- **Assignment**: Lines below containing the word "local" should be copied out.

Start of Records for processing

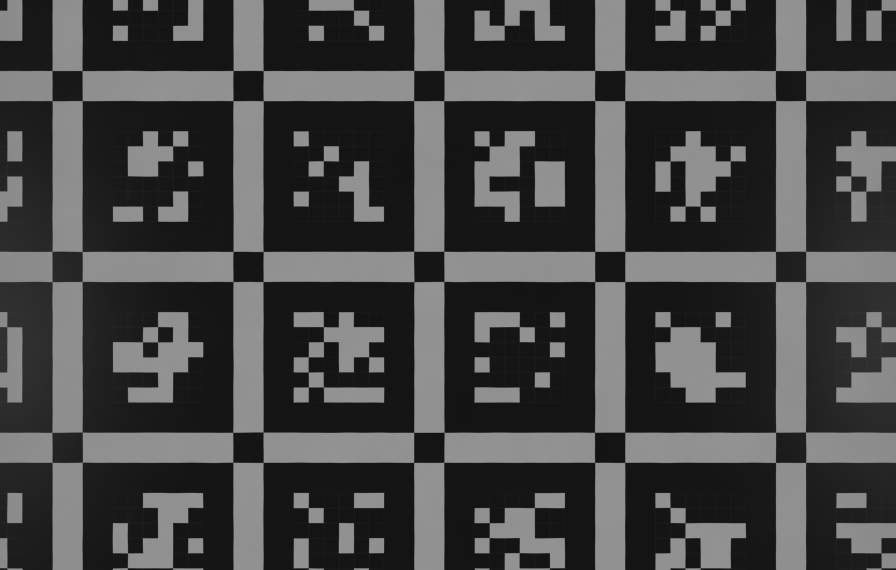
Write a WebGL 2 fragment shader that draws this pattern.

```glsl
#version 300 es
precision highp float;
// A board of dark square tags, each holding a random 6 x 6 code, split by pale
// bands with dark squares at their crossings. A module grid is classified per
// cell and blended across edges; soft sheen and gradient noise add wear.

#define PERIOD 0.3173               // tag spacing, in canvas heights
#define ORIGIN vec2(0.0922, 0.188)  // lower left corner of one crossing
#define MODULES 12.0                // modules per period: 2 band, 2 + 6 + 2 tag
#define BAND 2.0                    // band width, in modules
#define CODE_START 4.0              // first code module inside a period
#define CODE_SIZE 6.0               // code modules per side
#define CODE_DENSITY 0.48           // share of pale code modules
#define DARK vec3(0.08)
#define PALE vec3(0.57)
#define SHEEN 0.11                  // glow on the dark print near the sides
#define WOBBLE 0.025                // edge unevenness, in modules
#define SEAM 0.018                  // faint lines between dark code modules

uniform vec2 u_resolution;
out vec4 fragColor;

uint hashBits(ivec2 p) {
    uint h = uint(p.x) * 73856093u ^ uint(p.y) * 19349663u;
    h = (h ^ (h >> 16)) * 2146121005u;
    h = (h ^ (h >> 15)) * 2221713035u;
    return h ^ (h >> 16);
}

float hash(vec2 p) {
    return float(hashBits(ivec2(p)) >> 8) / 16777216.0;
}

vec2 gradient(vec2 p) {
    float angle = 6.28318 * hash(p);
    return vec2(cos(angle), sin(angle));
}

float gradientNoise(vec2 p) {
    vec2 i = floor(p), f = p - i;
    vec2 w = f * f * f * (f * (f * 6.0 - 15.0) + 10.0);
    vec2 e = vec2(1.0, 0.0);
    float low = mix(dot(gradient(i), f), dot(gradient(i + e), f - e), w.x);
    float high = mix(dot(gradient(i + e.yx), f - e.yx),
                     dot(gradient(i + 1.0), f - 1.0), w.x);
    return mix(low, high, w.y);
}

// 1 for a pale module, 0 for a dark one
float moduleTone(vec2 id) {
    vec2 local = mod(id + 0.5, MODULES);
    bvec2 inBand = lessThan(local, vec2(BAND));
    if (any(inBand)) return all(inBand) ? 0.0 : 1.0;
    vec2 code = local - CODE_START;
    bool inCode = all(greaterThan(code, vec2(0.0)))
               && all(lessThan(code, vec2(CODE_SIZE)));
    return inCode ? step(hash(id + 211.0), CODE_DENSITY) : 0.0;
}

// Blend the four nearest modules, changing only close to their shared edges
float boardTone(vec2 q, float soft) {
    vec2 id = floor(q - 0.5);
    vec2 w = smoothstep(-soft, soft, fract(q - 0.5) - 0.5);
    vec2 e = vec2(1.0, 0.0);
    return mix(mix(moduleTone(id), moduleTone(id + e), w.x),
               mix(moduleTone(id + e.yx), moduleTone(id + 1.0), w.x), w.y);
}

// Thin lines on the module edges inside the code square
float codeSeams(vec2 q, float soft) {
    vec2 code = mod(q, MODULES) - CODE_START;
    vec2 inside = step(vec2(0.0), code) * step(code, vec2(CODE_SIZE));
    vec2 edge = abs(fract(q + 0.5) - 0.5);
    float line = 1.0 - smoothstep(0.0, 0.04 + soft, min(edge.x, edge.y));
    return line * inside.x * inside.y;
}

void main() {
    vec2 p = gl_FragCoord.xy / u_resolution.y;
    float width = u_resolution.x / u_resolution.y;
    float modulesPerUnit = MODULES / PERIOD;
    float soft = max(0.75 * modulesPerUnit / u_resolution.y, 0.04);

    // Board, with slightly uneven printed edges
    vec2 q = (p - ORIGIN) * modulesPerUnit;
    vec2 wobble = vec2(gradientNoise(q * 0.7), gradientNoise(q * 0.7 + 57.0));
    float tone = boardTone(q + WOBBLE * wobble, soft);

    // Light reflected by the dark print near both sides
    float side = min(p.x, width - p.x);
    vec2 reach = vec2(side / 0.2, (p.y - 0.42) / 0.34);
    float sheen = SHEEN * exp(-dot(reach, reach));

    // Mottled wear and a slight falloff of the pale parts
    float mottle = gradientNoise(p * 9.0) + 0.5 * gradientNoise(p * 40.0);
    vec3 dark = DARK + sheen + SEAM * codeSeams(q, soft) + 0.006 * mottle;
    vec3 pale = PALE - 0.03 * exp(-side / 0.12) + 0.012 * mottle;

    fragColor = vec4(mix(dark, pale, tone), 1.0);
}
```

End of Records for processing

- **Written response**:
    vec2 local = mod(id + 0.5, MODULES);
    bvec2 inBand = lessThan(local, vec2(BAND));
    vec2 code = local - CODE_START;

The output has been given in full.